THE PROBLEM:
The answer must be every line from the listing that holds the string "hidden".

┄┄┄┄┄┄

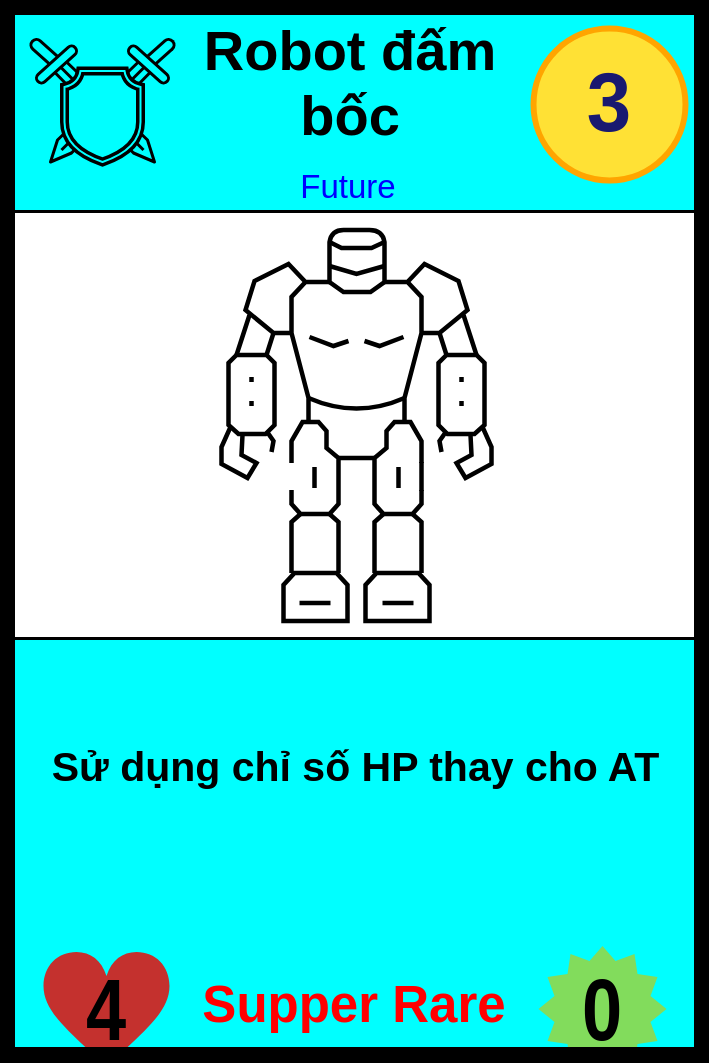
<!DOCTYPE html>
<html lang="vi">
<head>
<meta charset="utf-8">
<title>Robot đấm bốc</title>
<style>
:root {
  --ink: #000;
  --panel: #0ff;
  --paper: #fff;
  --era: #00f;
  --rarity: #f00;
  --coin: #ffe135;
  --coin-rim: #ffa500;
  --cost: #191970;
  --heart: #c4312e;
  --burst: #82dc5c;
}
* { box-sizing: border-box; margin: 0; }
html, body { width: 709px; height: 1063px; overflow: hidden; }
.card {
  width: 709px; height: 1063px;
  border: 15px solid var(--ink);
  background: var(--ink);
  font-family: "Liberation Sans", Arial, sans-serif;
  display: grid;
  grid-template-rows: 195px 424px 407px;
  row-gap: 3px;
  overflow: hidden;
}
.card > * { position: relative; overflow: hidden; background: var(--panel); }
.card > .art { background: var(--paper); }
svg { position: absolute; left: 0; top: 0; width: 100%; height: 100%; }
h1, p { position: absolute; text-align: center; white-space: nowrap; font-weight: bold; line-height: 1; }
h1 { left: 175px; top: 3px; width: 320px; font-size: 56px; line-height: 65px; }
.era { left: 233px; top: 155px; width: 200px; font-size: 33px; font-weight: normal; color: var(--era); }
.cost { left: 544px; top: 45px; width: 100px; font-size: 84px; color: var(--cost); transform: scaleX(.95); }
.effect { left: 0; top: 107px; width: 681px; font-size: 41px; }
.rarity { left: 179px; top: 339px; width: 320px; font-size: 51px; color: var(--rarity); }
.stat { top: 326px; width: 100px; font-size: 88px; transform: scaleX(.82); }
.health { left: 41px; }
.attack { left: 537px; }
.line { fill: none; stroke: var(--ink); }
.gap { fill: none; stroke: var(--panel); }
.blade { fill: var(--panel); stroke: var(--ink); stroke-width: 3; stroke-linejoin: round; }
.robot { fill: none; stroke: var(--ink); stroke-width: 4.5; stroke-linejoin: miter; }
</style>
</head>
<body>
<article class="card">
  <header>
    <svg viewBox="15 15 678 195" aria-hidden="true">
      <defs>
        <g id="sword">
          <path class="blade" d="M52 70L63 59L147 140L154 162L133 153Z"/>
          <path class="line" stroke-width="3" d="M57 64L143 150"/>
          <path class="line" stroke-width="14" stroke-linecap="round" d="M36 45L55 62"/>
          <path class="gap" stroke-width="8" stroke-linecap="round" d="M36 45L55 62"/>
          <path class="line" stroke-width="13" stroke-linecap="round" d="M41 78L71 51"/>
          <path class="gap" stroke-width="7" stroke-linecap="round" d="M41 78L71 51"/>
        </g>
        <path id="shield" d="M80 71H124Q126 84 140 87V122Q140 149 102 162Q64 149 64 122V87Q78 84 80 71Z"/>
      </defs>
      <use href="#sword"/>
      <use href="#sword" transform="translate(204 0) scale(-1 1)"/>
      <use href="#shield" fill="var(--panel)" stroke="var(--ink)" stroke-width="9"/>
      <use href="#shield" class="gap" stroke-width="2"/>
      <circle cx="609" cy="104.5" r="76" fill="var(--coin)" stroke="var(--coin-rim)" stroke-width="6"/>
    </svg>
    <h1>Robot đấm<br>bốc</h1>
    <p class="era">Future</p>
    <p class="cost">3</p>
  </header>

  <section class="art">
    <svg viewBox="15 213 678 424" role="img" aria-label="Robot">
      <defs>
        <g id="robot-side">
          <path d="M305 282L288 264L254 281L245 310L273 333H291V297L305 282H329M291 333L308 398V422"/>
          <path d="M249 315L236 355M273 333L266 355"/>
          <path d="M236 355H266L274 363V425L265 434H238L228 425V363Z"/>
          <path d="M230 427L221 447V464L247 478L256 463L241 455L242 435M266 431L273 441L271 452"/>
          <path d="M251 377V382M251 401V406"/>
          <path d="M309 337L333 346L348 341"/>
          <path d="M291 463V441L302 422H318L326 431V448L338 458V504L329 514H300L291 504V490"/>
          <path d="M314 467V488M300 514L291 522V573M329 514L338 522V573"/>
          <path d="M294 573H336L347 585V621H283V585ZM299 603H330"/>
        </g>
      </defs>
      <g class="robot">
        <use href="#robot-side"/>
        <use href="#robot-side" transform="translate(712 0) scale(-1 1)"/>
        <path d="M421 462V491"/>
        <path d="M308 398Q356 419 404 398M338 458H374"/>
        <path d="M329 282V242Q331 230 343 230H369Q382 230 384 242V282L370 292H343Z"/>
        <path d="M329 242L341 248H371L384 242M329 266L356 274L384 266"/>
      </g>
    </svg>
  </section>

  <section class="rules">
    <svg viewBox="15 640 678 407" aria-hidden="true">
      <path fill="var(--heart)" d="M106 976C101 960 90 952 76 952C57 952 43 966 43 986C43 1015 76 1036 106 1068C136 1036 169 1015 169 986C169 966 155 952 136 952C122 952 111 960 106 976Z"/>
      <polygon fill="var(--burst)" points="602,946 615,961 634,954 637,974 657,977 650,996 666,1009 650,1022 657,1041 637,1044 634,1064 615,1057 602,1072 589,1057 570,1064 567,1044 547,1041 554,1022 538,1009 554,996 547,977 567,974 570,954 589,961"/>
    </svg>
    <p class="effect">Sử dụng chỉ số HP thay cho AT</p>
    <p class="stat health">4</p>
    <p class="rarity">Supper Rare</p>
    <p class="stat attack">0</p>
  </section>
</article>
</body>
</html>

┄┄┄┄┄┄

ANSWER SECTION:
html, body { width: 709px; height: 1063px; overflow: hidden; }
  overflow: hidden;
.card > * { position: relative; overflow: hidden; background: var(--panel); }
    <svg viewBox="15 15 678 195" aria-hidden="true">
    <svg viewBox="15 640 678 407" aria-hidden="true">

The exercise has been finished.